Of the many components that make up a clinical information system, perhaps the greatest value has been ascribed to computerized provider order entry (CPOE). CPOE substantially eliminates the problems of legibility, ambiguous abbreviations, and delays in order communication, and should offer automated dose checking, drug-drug interaction checking, drug-allergy checking, guideline promotion and standardization of care, and other more sophisticated forms of real-time clinical decision support. The evidence for the benefit of CPOE is considered solid, in addition to the face value improvement of order quality and communication speed.
CPOE systems have enjoyed many well-studied successes; most US hospitals have installed CPOE in response to the HITECH Act incentives and penalties. Installing and adopting CPOE is a substantial challenge, and there have been a handful of spectacular failures.
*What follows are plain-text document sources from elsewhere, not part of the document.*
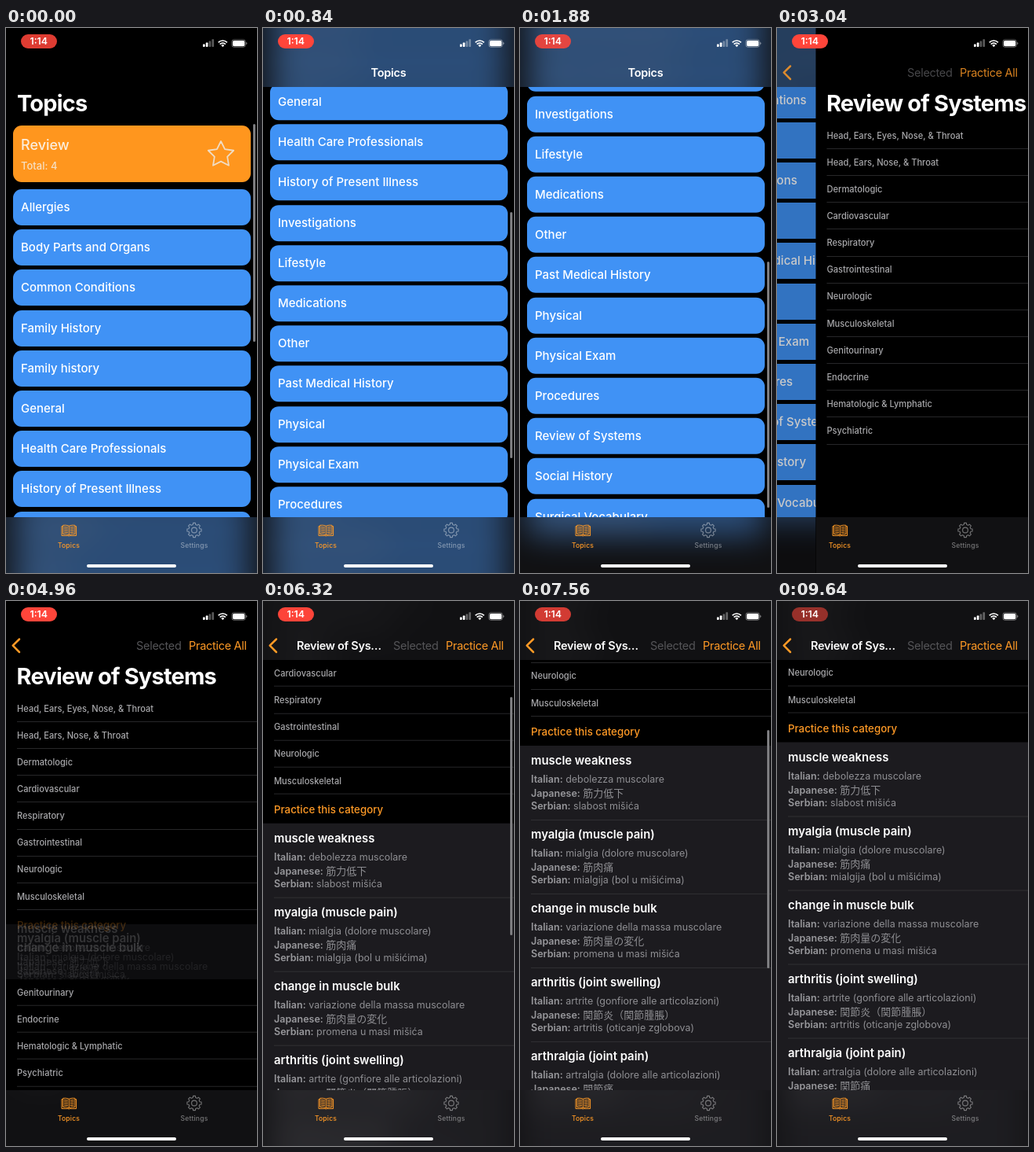
These frames come from a looping animation (320 px wide and 693 px high, 9680 ms). An HTML page:

```html
<!DOCTYPE html>
<html lang="en">
<head>
<meta charset="utf-8">
<title>Topics</title>
<style>
html, body { margin: 0; width: 100%; height: 100%; overflow: hidden; background: #000; }
#stage {
  position: absolute; left: 0; top: 0; width: 320px; height: 693px; overflow: hidden;
  background: #000; color: #fff; font-family: Inter, "Noto Sans CJK JP", "Noto Sans CJK", sans-serif;
}
#stage div, #stage svg { position: absolute; }
.page { left: 0; top: 0; width: 320px; height: 693px; overflow: hidden; background: #000; }
.list { left: 0; top: 0; width: 320px; }
.t { line-height: 20px; height: 20px; white-space: pre; }
.clip { left: 0; top: 75px; width: 320px; height: 80px; overflow: hidden; }
.large { font-size: 29px; font-weight: 700; letter-spacing: -.028em; }
.glass { left: 0; width: 320px; overflow: hidden; background: #000; }
.glass::after { content: ""; position: absolute; inset: 0; background: rgba(32, 32, 35, .55); }
.blur { left: 0; width: 320px; height: 693px; filter: blur(20px); }
.nav { top: 0; height: 75px; }
.tabs { top: 622px; height: 71px; }
.tabs .blur { top: -622px; }
.head { font-size: 14.5px; font-weight: 600; letter-spacing: -.02em; }
.action { font-size: 14.5px; letter-spacing: -.02em; }
.orange { color: #ff9a26; }
.card { left: 8.5px; width: 303px; border-radius: 11px; background: #4092f5; }
.row { font-size: 15px; font-weight: 500; }
.review { font-size: 18px; font-weight: 500; color: #fbeedd; }
.total { font-size: 13px; font-weight: 500; color: #f6dfc2; }
.cat { font-size: 11.1px; font-weight: 500; color: #a8a8ab; }
.practice { font-size: 13.3px; font-weight: 500; }
.line { left: 14px; width: 306px; height: 1px; background: #272729; }
.item { left: 0; width: 320px; height: 94px; }
.term { font-size: 14.9px; font-weight: 600; }
.sub { font-size: 12.5px; color: #8e8e92; }
.sub b { font-weight: 600; color: #98989c; }
.sub [lang=ja] { font-size: 13px; }
.thumb { left: 315px; width: 2.5px; border-radius: 2px; background: #7d7d80; }
.tab { font-size: 8.6px; font-weight: 500; letter-spacing: .15px; width: 80px; text-align: center; }
.idle { color: rgba(255, 255, 255, .42); }
#pill { left: 19px; top: 7.5px; width: 45.5px; height: 18px; border-radius: 9px; background: #ff453a; }
#clock { left: 18.5px; width: 46.5px; text-align: center; font-size: 12.4px; font-weight: 600; }
#home { left: 103px; top: 682px; width: 114px; height: 4.3px; border-radius: 3px; background: #fff; }
#shade { left: 0; top: 0; width: 320px; height: 693px; background: #000; }
#icons { left: 0; top: 0; }
</style>
</head>
<body>
<div id="stage">
  <div class="page" id="topic">
    <div class="list"></div>
    <div class="glass nav" id="topicNav"><div class="blur"><div class="list"></div></div></div>
    <div class="clip"><div class="t large" id="topicTitle" style="left:14px">Topics</div></div>
    <div class="t head" id="topicHead" style="left:0;width:320px;top:46.5px;text-align:center">Topics</div>
    <div class="thumb" id="topicThumb"></div>
    <div class="glass tabs"><div class="blur"><div class="list"></div></div></div>
    <div id="shade"></div>
  </div>
  <div class="page" id="review">
    <div class="list"></div>
    <div class="glass nav" id="reviewNav"><div class="blur"><div class="list"></div></div></div>
    <div class="clip"><div class="t large" id="reviewTitle" style="left:13.5px">Review of Systems</div></div>
    <div class="t head" id="reviewHead" style="left:43px;top:46.5px">Review of Sys…</div>
    <div class="thumb" id="reviewThumb"></div>
    <div class="glass tabs"><div class="blur"><div class="list"></div></div></div>
  </div>
  <div id="actions" style="left:0;top:0">
    <svg width="24" height="75" fill="none" stroke="#ff9a26" stroke-width="2.5" stroke-linecap="round" stroke-linejoin="round"><path d="M17 48.5L8.7 56.7L17 65"/></svg>
    <div class="t action" style="left:166px;top:46.5px;color:#555558">Selected</div>
    <div class="t action orange" style="left:233px;top:46.5px">Practice All</div>
  </div>
  <div id="pill"></div>
  <div class="t" id="clock" style="top:6.5px">1:14</div>
  <svg id="icons" width="320" height="693" fill="none">
    <g fill="#fff">
      <rect x="251" y="20.5" width="2.7" height="3.5" rx=".7"/>
      <rect x="254.8" y="18.6" width="2.7" height="5.4" rx=".7"/>
      <rect x="258.6" y="16.4" width="2.7" height="7.6" rx=".7" opacity=".35"/>
      <rect x="262.4" y="14.2" width="2.7" height="9.8" rx=".7" opacity=".35"/>
      <path d="M276.3 24.3l-2-2.2a2.8 2.8 0 0 1 4 0z"/>
      <rect x="289" y="15.9" width="15.3" height="7.4" rx="1.8"/>
      <path d="M306.2 18v3.2q1.2-.4 1.2-1.6t-1.2-1.6z" opacity=".5"/>
    </g>
    <g stroke="#fff" stroke-width="1.7">
      <path d="M270.7 18.3a8 8 0 0 1 11.2 0M272.7 20.6a5.1 5.1 0 0 1 7.2 0"/>
      <rect x="287.9" y="14.9" width="17.4" height="9.4" rx="2.7" stroke-width=".8" opacity=".5"/>
    </g>
    <g stroke="#ff9a26" stroke-linejoin="round">
      <path d="M80.3 633.2Q76.500 631.700 72.700 632.300V643.500Q76.500 643 80.300 644.500Q84.100 643 87.900 643.500V632.300Q84.100 631.700 80.300 633.200V644.500"/>
      <path d="M72.700 633.600H71V645.500H78.800Q80.300 646.500 81.800 645.500H89.600V633.600H87.900"/>
      <path d="M74 634.600l5 .4M74 636.800l5 .4M74 639l5 .4M74 641.200l5 .4M86.600 634.600l-5 .4M86.600 636.800l-5 .4M86.600 639l-5 .4M86.600 641.200l-5 .4"/>
    </g>
    <g stroke="#fff" stroke-opacity=".42" stroke-width="1.1" stroke-linejoin="round">
      <path id="gear"/>
      <circle cx="240" cy="638.500" r="3.400"/>
    </g>
  </svg>
  <div class="t tab orange" style="left:40px;top:647.500px">Topics</div>
  <div class="t tab idle" style="left:200px;top:647.500px">Settings</div>
  <div id="home"></div>
</div>
<script>
const LOOP = 9680, PITCH = 51.2, STEP = 34.15, CELL = 94, OPEN = 694, GROUP = 392.8;
const TOPICS = ['Allergies', 'Body Parts and Organs', 'Common Conditions', 'Family History', 'Family history', 'General',
  'Health Care Professionals', 'History of Present Illness', 'Investigations', 'Lifestyle', 'Medications', 'Other',
  'Past Medical History', 'Physical', 'Physical Exam', 'Procedures', 'Review of Systems', 'Social History',
  'Surgical Vocabulary'];
const ABOVE = ['Head, Ears, Eyes, Nose, &amp; Throat', 'Head, Ears, Nose, &amp; Throat', 'Dermatologic', 'Cardiovascular',
  'Respiratory', 'Gastrointestinal', 'Neurologic', 'Musculoskeletal'];
const BELOW = ['Genitourinary', 'Endocrine', 'Hematologic &amp; Lymphatic', 'Psychiatric'];
const TERMS = [
  ['muscle weakness', 'debolezza muscolare', '筋力低下', 'slabost mišića'],
  ['myalgia (muscle pain)', 'mialgia (dolore muscolare)', '筋肉痛', 'mialgija (bol u mišićima)'],
  ['change in muscle bulk', 'variazione della massa muscolare', '筋肉量の変化', 'promena u masi mišića'],
  ['arthritis (joint swelling)', 'artrite (gonfiore alle articolazioni)', '関節炎（関節腫脹）', 'artritis (oticanje zglobova)'],
  ['arthralgia (joint pain)', 'artralgia (dolore alle articolazioni)', '関節痛', 'artralgija (bol u zglobovima)']
];

const $ = id => document.getElementById(id);
const lists = name => [...document.querySelectorAll(`#${name} .list`)];
const clamp = (v, a = 0, b = 1) => Math.min(b, Math.max(a, v));
const lerp = (a, b, u) => a + (b - a) * u;
const span = (t, start, length) => clamp((t - start) / length);

function add(parent, cls, style = {}, html = '') {
  const el = document.createElement('div');
  el.className = cls;
  for (const k in style) el.style[k] = typeof style[k] === 'number' ? style[k] + 'px' : style[k];
  el.innerHTML = html;
  parent.append(el);
  return el;
}
const text = (parent, cls, left, mid, html) => add(parent, 't ' + cls, { left, top: mid - 10 }, html);

// Closed ring of points around a centre
function ring(cx, cy, count, radius, turn) {
  let d = '';
  for (let i = 0; i < count; i++) {
    const a = turn(i), r = radius(i);
    d += (i ? 'L' : 'M') + (cx + r * Math.cos(a)).toFixed(2) + ' ' + (cy + r * Math.sin(a)).toFixed(2);
  }
  return d + 'Z';
}
$('gear').setAttribute('d', ring(240, 638.5, 32, i => i % 4 < 2 ? 9.2 : 7.2,
  i => (Math.floor(i / 4) + [-.2, .2, .3, .7][i % 4]) * Math.PI / 4));
const star = ring(20, 21, 10, i => i % 2 ? 8.6 : 17, i => (i / 5 - .5) * Math.PI);

function buildTopics(list) {
  add(list, 'card', { top: 123.5, height: 72, background: '#ff961e' });
  text(list, 'review', 19, 149, 'Review');
  text(list, 'total', 19, 174.5, 'Total: 4');
  add(list, '', { left: 254, top: 140 },
    `<svg width="40" height="42" fill="none" stroke="#f0dcc4" stroke-width="1.8" stroke-linejoin="round"><path d="${star}"/></svg>`);
  TOPICS.forEach((name, i) => {
    const mid = 228 + i * PITCH;
    add(list, 'card', { top: mid - 23, height: 46 });
    text(list, 'row', 19, mid, name);
  });
}

function category(parent, name, mid) {
  text(parent, 'cat', 14, mid, name);
  add(parent, 'line', { top: mid + 16.5 });
}

// Fills a review list and returns the function that unfolds it
function buildReview(list) {
  ABOVE.forEach((name, i) => category(list, name, 136.5 + i * STEP));
  const group = add(list, '', { left: 0, top: GROUP, width: 320, overflow: 'hidden' });
  const panel = add(group, '', { left: 0, width: 320, height: OPEN, background: '#1c1b1f' });
  const practice = text(group, 'practice orange', 14, 19.4, 'Practice this category');
  const items = TERMS.map(([term, it, ja, sr]) => {
    const el = add(group, 'item');
    text(el, 'term', 14, 10, term);
    text(el, 'sub', 14, 34, `<b>Italian:</b> ${it}`);
    text(el, 'sub', 14, 51, `<b>Japanese:</b> <span lang="ja">${ja}</span>`);
    text(el, 'sub', 14, 68, `<b>Serbian:</b> ${sr}`);
    add(el, 'line', { top: 85, background: '#303033' });
    return el;
  });
  const tail = add(list, '', { left: 0, top: 0, width: 320 });
  BELOW.forEach((name, i) => category(tail, name, 409.6 + i * STEP));

  return (u, e) => {
    group.style.height = OPEN * e + 'px';
    panel.style.top = lerp(15, 37.4, e) + 'px';
    panel.style.opacity = Math.sqrt(u);
    practice.style.opacity = u;
    items.forEach((el, k) => {
      const rest = 56.4 + k * CELL;
      el.style.top = lerp(19.8, rest, e) - 10 + 'px';
      // Cells that end below the screen appear only once it is open
      el.style.opacity = GROUP + rest < 693 ? u ** 1.25 : Math.floor(u);
    });
    tail.style.transform = `translateY(${OPEN * e}px)`;
  };
}

// Each list has a sharp copy and one blurred behind each bar
const views = { topic: lists('topic'), review: lists('review') };
views.topic.forEach(buildTopics);
const unfold = views.review.map(buildReview);

// Finger drag that runs into an exponential glide
function flick(t, start, release, end, left, tau) {
  const reach = end - left;
  if (t < release) return reach * span(t, start, release - start) ** 1.45;
  return end - left * Math.exp((release - t) / tau);
}

function scrollTo(name, s, rate, length, thumbAlpha) {
  const folded = clamp((s - 34) / 12);
  for (const list of views[name]) list.style.transform = `translateY(${-s}px)`;
  $(name + 'Title').style.top = 11 - s + 'px';
  $(name + 'Nav').style.opacity = folded;
  $(name + 'Head').style.opacity = folded;
  const thumb = $(name + 'Thumb').style;
  thumb.top = Math.max(78, 122 - s) + rate * Math.max(0, s - 46) + 'px';
  thumb.height = lerp(277, length, clamp(s / 46)) + 'px';
  thumb.opacity = thumbAlpha;
}

function draw(t) {
  scrollTo('topic', flick(t, 86, 400, 548, 382, 500), .455, 313, 1 - span(t, 2400, 300));
  scrollTo('review', flick(t, 5870, 6100, 250.5, 180.6, 395), .43, 303, span(t, 5870, 80) * (1 - span(t, 7900, 300)));

  // Push to the second screen
  const push = 1 - (1 - span(t, 2800, 520)) ** 3;
  $('topic').style.transform = `translateX(${-96 * push}px)`;
  $('topic').style.visibility = push < 1 ? 'visible' : 'hidden';
  $('review').style.transform = `translateX(${320 * (1 - push)}px)`;
  $('review').style.visibility = push > 0 ? 'visible' : 'hidden';
  $('shade').style.opacity = push * .25;
  $('actions').style.opacity = push;

  const u = span(t, 4880, 350), e = (1 - Math.cos(Math.PI * u)) / 2;
  unfold.forEach(open => open(u, e));

  // Recording pulse
  const d = (t - 240 + 940) % 1880 - 940;
  $('pill').style.opacity = 1 - .45 * Math.exp(-((d / 215) ** 2));
}

const begin = performance.now();
function tick() {
  draw((performance.now() - begin) % LOOP);
  requestAnimationFrame(tick);
}
tick();
</script>
</body>
</html>
```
As with electronic health records generally, the failure is seldom one of technology but rather of accurate and complete support of clinician workflow, attention to system usability, social and organizational factors, and adequate training and support. Furthermore, there have been controversial reports of degradation in patient safety indicators subsequent to the installation of CPOE systems. These reports underscore that any transformational change in the process of care delivery necessarily contains hazards. The fact that CPOE has demonstrated benefits across many settings does not guarantee it will be beneficial in all implementations in all places. Software systems that account for the workflow and usability challenges and vendors that provide customers with not only software but outstanding implementation guidance and support will continue to thrive.